There are risks. Actonel (risedronate) can cause osteonecrosis of the jaw. Discuss with your doctor the benefits and risks of the oral surgical procedure. Is the procedure really necessary? Maybe have a root canal on the tooth instead if a tooth needs to be removed. The risk of osteonecrosis of the jaw (yes do google the term) is low but when it occurs, it can be significant.
No. It is not common to bite your tongue. Maybe there is transient swelling of the tongue due to the procedure causing tongue biting. Check with your doctor.
See a MD. Depends on the cause of bleeding problems. Is your father a hemophiliac etc.? Does he have a bleeding disorder? Is he on medications that thin the blood? Your md and your oral surgeon will both help manage the potential bleeding problems.
Wait until after surgery. I understand that you would like to have these procedures. However, consider having the medical procedures first and recover fully. Then have the tattoos and piercings afterwards. Also you will be able to enjoy them more with a pain free mouth.
See an oral surgeon. An oral surgeon will be able to help manage the anxiety and remove the wisdom tooth without any problems. Good luck!
Local anesthesia. A pain pump is a pump that has local anesthesia in it and there is a set time and rate. It is for patients who require additional pain management for a painful surgical procedure.
Many options. Once you had a formal sleep study, usually you get started with cpap. If this is ineffective, then an oral appliance or surgical procedures are other treatment options. Of course, if the patient is overweight then a wieght loss program is recommended.
Pain medications. Take pain medications to get through. Good luck.
Depends. There is no one medication that is the best. It depends on the individual as everyone reacts differently to medications. Furthermore, it depends on your health history. Advil (ibuprofen) is not recommended if you have a history of stomach ulcers or kidney issues. Consult your md.
See your dentist. Your dentist will determine the cause of the pain.
See your dentist. Your dentist can prescribe medications or remove the wisdom tooth.
See a dentist. Try to avoid taking tylenol (acetaminophen) chronically. This can lead to liver damage. See a dentist and get the problem taken care of asap.
Yes. The roots of the upper back teeth are close or sometimes in the the sinuses. Hence, sinusitis can cause tooth pain in the upper jaw.
Just see the dentist. Please see the dentist asap.

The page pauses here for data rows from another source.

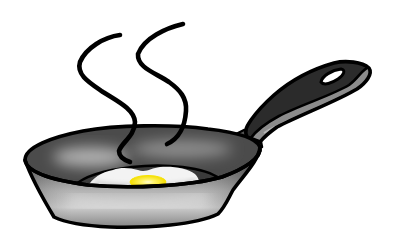
<!DOCTYPE html>
<html lang="en">
<head>
<meta charset="utf-8">
<title>Frying pan with egg</title>
<style>
:root{--paper:#fff;--ink:#000;--iron:#4b4b4b;--handle:#2b2b2b;--handle-side:#8c8c8c;--white:#f3f3f3;--yolk:#f7e400}
html,body{margin:0;background:var(--paper);overflow:hidden}
svg{display:block;width:393px;height:252px}
.outline{fill:none;stroke:var(--ink);stroke-width:3.6;stroke-linecap:round;stroke-linejoin:round}
.steam{fill:none;stroke:var(--ink);stroke-width:4.6;stroke-linecap:round;stroke-linejoin:round}
</style>
</head>
<body>
<svg viewBox="0 0 393 252" role="img" aria-label="Steaming frying pan with a fried egg">
<defs>
<linearGradient id="steel" x1="0" y1="0" x2="0" y2="1">
<stop offset="0" stop-color="#5c5c5c"/><stop offset=".3" stop-color="#777"/><stop offset=".55" stop-color="#b4b4b4"/><stop offset=".75" stop-color="#cdcdcd"/><stop offset="1" stop-color="#858585"/>
</linearGradient>
<linearGradient id="steel-edges" x1="0" y1="0" x2="1" y2="0">
<stop offset="0" stop-color="#555" stop-opacity=".5"/><stop offset=".2" stop-color="#999" stop-opacity="0"/><stop offset=".75" stop-color="#888" stop-opacity="0"/><stop offset="1" stop-color="#333" stop-opacity=".6"/>
</linearGradient>
<radialGradient id="yolk-shade">
<stop offset="0" stop-color="#fffbd0"/><stop offset=".35" stop-color="#fff36a"/><stop offset="1" stop-color="#f3dc00"/>
</radialGradient>
<filter id="soft" x="-40%" y="-60%" width="180%" height="220%"><feGaussianBlur stdDeviation="7"/></filter>
<filter id="soft-small" x="-30%" y="-50%" width="160%" height="200%"><feGaussianBlur stdDeviation="2"/></filter>
<path id="bowl" d="M25 160C25 147 52 137 83 131C115 125 172 124 208 129C235 132 256 138 260 147C262 158 244 169 222 177C190 186 130 189 88 185C58 181 27 174 25 160Z"/>
<path id="wall" d="M25 160C27 174 58 181 88 185C130 189 190 186 222 177C244 169 262 158 260 147C259 160 243 176 233 190C228 199 225 207 218 214C195 225 150 228 110 227C88 226 66 223 54 217C45 202 32 180 25 160Z"/>
<path id="grip" d="M247 137C244 130 247 126 251 120C258 110 265 103 274 95C289 82 309 70 334 63C346 60 362 62 369 68C373 74 366 83 357 89C337 101 300 115 277 127C270 132 264 137 260 142Z"/>
<clipPath id="bowl-clip"><use href="#bowl"/></clipPath>
<clipPath id="grip-clip"><use href="#grip"/></clipPath>
</defs>

<rect width="393" height="252" fill="var(--paper)"/>

<g id="handle">
<path d="M234 135L244 130L260 137L262 147L250 143Z" fill="#555" stroke="var(--ink)" stroke-width="2.5" stroke-linejoin="round"/>
<use href="#grip" fill="var(--handle)"/>
<g clip-path="url(#grip-clip)">
<path d="M250 139C257 129 266 123 279 116C300 105 333 95 349 85C359 78 361 70 371 67L378 84L300 125L260 148Z" fill="var(--handle-side)"/>
<path d="M250 139C257 129 266 123 279 116C300 105 333 95 349 85C359 78 361 70 369 67" fill="none" stroke="var(--ink)" stroke-width="2.6"/>
<path d="M264 133C284 120 322 107 350 92" fill="none" stroke="#b5b5b5" stroke-width="2"/>
</g>
<use href="#grip" class="outline"/>
<path d="M321 82C322 76 332 70 341 69C346 70 344 75 338 79C332 83 324 86 321 82Z" fill="var(--paper)" stroke="var(--ink)" stroke-width="3"/>
</g>

<g id="pan">
<use href="#bowl" fill="var(--iron)"/>
<g clip-path="url(#bowl-clip)">
<ellipse cx="91" cy="157" rx="38" ry="10" fill="#b0b0b0" filter="url(#soft)"/>
<ellipse cx="182" cy="149" rx="50" ry="9" fill="#8f8f8f" filter="url(#soft)"/>
<path d="M74 186C84 176 105 170 132 167C165 163 205 167 220 179L215 190H80Z" fill="#3a3a3a" stroke="var(--ink)" stroke-width="2.5"/>
<g id="egg">
<path d="M87 188C91 179 101 172 113 170C121 167 130 168 138 170C146 173 151 168 160 167C173 166 187 168 195 174C200 179 200 184 196 190Z" fill="var(--white)"/>
<path d="M95 182C110 187 180 188 195 180" fill="none" stroke="#cfcfcf" stroke-width="4" filter="url(#soft-small)"/>
<ellipse cx="148" cy="182" rx="18" ry="6.5" fill="url(#yolk-shade)" stroke="var(--yolk)"/>
</g>
</g>
<use href="#wall" fill="url(#steel)"/>
<use href="#wall" fill="url(#steel-edges)"/>
<path d="M75 201C110 207 165 206 203 198" fill="none" stroke="#e2e2e2" stroke-width="12" stroke-linecap="round" opacity=".65" filter="url(#soft)"/>
<use href="#wall" class="outline"/>
<use href="#bowl" class="outline"/>
</g>

<g id="steam" class="steam">
<path d="M120 35C104 37 86 48 80 62C76 75 90 83 103 92C117 101 134 109 135 122C135 136 121 143 119 151C119 157 124 160 130 162"/>
<path d="M183 24C166 28 144 38 138 54C137 68 156 73 169 82C180 90 187 98 186 111C185 126 179 139 167 144"/>
</g>
</svg>
</body>
</html>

Yes. It can spread down the throat or up to the eye becoming life threatening. See your dentist asap and take care of the problem.
Oral hygiene. There is really no natural way. Brushing, flossing after each meal and following up with the dentist at least every 6 months is required.
No. There are many causes of bad breath. A cavity can be one of those many reasons. See your dentist.
Depends. It depends on the situation. Usually Amoxicillin 500 mg three times a day is prescribed. See your dentist.
Possible. Dry socket usually occurs 2-3 days after the extraction. That doesn't mean you can't get a dry socket 4-5 days after the tooth is removed. Every patient is different. If you have any concerns, see the doctor that extracted the tooth.
Not recommended. If you so do, you are not treating the cause. See a dentist.
Not necessarily. Some dental infections develop slowly and do not show symptoms until they become acute. I see this all the time. See your dentist for a clinical exam and x-rays which together can determine whether or not you have a chronic or acute infection or some other dental problem... Or perhaps nothing at all.
Possibly. Sometimes a dental abscess will have no symptoms. Your dentist, with a clinical exam and a radiograph, coupled with years of experience, can tell for sure.
Dental abscess. A tooth abscess won't go away without treatment and the infection may spread to your jaw, cheeks, sinus and to other areas of your head and neck. A dental abscess is a collection of pus that forms in your teeth or gums as a result of a bacterial infection. Dentist will treat a tooth abscess by draining it and getting rid of the infection. See your dentist asap.